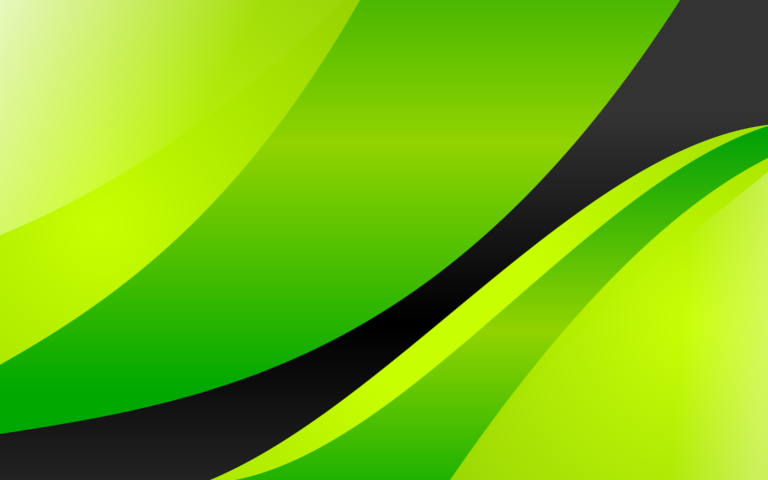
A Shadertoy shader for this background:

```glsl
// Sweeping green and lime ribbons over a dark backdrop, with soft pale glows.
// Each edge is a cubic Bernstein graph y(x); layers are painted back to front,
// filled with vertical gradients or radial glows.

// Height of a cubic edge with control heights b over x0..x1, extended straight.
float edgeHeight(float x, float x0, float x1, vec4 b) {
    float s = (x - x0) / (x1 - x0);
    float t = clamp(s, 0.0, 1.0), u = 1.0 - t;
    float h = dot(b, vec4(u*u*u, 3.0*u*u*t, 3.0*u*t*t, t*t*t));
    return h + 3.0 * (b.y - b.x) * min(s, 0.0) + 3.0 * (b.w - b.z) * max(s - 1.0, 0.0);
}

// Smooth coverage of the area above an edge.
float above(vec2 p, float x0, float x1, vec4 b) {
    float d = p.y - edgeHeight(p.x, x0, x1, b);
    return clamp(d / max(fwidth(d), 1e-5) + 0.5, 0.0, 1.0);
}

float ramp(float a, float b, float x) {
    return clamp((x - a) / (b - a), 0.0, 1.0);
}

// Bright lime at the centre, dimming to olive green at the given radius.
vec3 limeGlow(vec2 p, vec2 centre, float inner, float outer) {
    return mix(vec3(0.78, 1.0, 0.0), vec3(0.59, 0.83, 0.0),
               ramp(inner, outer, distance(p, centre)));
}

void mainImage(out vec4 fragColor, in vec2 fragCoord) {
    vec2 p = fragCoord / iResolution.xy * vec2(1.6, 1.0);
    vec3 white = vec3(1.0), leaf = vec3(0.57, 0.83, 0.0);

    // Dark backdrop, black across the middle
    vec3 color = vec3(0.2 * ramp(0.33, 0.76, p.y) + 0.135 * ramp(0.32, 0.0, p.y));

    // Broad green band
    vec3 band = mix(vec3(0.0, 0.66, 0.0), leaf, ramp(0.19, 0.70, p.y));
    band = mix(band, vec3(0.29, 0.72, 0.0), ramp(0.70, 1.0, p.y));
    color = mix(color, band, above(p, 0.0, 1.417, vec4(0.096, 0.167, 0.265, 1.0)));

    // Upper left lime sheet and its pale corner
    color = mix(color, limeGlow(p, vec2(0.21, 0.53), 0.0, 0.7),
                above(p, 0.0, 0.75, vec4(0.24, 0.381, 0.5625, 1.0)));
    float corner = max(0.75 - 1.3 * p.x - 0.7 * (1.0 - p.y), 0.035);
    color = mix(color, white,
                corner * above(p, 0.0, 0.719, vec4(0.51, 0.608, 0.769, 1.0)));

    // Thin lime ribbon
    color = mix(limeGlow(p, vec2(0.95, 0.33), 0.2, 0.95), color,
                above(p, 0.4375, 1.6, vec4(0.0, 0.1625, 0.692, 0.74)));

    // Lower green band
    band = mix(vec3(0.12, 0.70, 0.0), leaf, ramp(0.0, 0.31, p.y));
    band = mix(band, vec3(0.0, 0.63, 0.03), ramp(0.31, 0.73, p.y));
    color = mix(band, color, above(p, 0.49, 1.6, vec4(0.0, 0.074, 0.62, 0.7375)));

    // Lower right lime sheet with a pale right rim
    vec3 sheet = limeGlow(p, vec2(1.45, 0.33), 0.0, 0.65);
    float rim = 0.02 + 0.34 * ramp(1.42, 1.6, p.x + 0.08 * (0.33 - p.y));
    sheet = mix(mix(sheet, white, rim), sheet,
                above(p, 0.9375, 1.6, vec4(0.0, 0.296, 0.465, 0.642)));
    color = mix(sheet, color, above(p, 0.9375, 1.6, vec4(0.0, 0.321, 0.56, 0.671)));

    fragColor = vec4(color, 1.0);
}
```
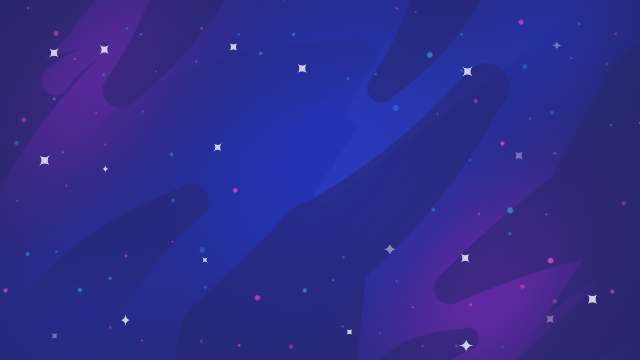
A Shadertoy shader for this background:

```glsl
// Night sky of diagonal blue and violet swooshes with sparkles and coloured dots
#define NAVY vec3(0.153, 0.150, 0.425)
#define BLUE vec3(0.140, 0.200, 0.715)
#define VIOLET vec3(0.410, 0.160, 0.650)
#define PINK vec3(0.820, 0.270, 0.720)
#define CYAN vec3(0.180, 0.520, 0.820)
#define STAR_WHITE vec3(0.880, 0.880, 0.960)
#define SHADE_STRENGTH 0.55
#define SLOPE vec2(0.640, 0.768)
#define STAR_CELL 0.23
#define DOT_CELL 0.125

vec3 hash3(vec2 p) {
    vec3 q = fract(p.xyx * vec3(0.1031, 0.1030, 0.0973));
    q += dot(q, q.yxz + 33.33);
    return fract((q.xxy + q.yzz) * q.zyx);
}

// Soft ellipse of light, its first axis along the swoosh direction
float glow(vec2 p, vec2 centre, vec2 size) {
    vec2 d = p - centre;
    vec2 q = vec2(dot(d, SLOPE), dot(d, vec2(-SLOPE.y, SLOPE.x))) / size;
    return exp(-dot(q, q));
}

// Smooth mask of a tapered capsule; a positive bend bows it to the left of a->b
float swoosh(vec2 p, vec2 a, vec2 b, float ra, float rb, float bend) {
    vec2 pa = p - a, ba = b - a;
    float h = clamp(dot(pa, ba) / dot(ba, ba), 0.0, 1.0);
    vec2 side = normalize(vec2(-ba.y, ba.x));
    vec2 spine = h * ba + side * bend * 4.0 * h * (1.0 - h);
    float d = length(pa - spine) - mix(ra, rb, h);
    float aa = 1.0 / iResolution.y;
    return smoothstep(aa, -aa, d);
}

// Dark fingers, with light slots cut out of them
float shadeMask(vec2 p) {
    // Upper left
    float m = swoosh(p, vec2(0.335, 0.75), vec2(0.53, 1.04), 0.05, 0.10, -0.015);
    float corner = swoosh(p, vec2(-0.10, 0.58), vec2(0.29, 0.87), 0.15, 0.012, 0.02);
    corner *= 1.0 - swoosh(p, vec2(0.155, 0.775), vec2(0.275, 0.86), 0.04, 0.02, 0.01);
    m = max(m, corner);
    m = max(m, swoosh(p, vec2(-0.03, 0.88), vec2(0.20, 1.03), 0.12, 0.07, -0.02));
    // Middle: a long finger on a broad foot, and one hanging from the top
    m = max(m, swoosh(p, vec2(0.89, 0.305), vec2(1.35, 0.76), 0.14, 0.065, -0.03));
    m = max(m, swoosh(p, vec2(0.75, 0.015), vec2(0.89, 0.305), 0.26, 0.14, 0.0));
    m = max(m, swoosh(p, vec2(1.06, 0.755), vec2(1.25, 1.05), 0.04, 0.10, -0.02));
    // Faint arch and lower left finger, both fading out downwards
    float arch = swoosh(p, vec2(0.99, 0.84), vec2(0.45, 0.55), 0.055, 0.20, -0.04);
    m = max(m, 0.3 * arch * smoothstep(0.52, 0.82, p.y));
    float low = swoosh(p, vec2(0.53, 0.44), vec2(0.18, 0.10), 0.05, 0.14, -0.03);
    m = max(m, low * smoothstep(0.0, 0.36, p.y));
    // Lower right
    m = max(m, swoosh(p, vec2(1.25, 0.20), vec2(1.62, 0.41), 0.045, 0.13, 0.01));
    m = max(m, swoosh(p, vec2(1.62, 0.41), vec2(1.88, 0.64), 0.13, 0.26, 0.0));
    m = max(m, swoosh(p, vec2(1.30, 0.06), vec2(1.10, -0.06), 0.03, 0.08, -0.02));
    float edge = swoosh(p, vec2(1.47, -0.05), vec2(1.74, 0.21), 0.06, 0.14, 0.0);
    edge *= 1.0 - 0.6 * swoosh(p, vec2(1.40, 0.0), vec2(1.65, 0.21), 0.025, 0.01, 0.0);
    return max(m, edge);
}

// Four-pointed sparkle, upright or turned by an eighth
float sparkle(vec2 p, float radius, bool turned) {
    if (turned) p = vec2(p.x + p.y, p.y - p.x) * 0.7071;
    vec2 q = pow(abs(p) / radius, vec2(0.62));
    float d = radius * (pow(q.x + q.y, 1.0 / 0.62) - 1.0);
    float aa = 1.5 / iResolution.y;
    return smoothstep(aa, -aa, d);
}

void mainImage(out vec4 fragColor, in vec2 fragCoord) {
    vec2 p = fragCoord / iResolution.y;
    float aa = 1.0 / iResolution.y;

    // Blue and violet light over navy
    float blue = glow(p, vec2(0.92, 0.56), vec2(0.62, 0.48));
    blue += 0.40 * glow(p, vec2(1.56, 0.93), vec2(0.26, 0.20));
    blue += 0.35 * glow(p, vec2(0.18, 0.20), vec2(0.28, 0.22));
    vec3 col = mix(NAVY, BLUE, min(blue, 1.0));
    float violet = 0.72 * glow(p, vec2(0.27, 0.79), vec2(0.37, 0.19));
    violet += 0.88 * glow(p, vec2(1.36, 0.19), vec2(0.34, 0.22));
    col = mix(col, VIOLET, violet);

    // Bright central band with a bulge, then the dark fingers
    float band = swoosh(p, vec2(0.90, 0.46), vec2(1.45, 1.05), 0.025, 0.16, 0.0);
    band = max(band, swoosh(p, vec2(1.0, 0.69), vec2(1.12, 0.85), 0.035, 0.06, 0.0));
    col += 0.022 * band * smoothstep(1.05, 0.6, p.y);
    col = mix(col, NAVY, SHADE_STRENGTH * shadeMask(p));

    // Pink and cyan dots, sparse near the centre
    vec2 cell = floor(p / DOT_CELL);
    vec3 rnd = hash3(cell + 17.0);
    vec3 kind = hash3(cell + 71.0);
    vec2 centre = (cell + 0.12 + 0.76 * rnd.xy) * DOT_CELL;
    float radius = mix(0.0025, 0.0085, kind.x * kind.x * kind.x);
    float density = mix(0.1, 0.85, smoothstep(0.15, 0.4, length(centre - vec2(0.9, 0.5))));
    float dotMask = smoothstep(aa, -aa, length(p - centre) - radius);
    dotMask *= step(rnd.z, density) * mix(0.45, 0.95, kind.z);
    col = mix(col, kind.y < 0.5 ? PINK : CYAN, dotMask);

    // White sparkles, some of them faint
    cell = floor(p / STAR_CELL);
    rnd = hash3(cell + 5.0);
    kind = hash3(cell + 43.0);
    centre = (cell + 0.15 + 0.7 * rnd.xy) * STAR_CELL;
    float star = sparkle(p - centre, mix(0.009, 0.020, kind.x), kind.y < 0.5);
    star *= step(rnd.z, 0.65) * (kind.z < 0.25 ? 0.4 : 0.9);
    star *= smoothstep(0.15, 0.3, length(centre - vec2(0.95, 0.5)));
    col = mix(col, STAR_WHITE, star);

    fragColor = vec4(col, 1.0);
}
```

* * *

Exercise objective » Make a list of all lines in the data that contain "Upper".

Exercise solution »
    // Upper left lime sheet and its pale corner
    // Upper left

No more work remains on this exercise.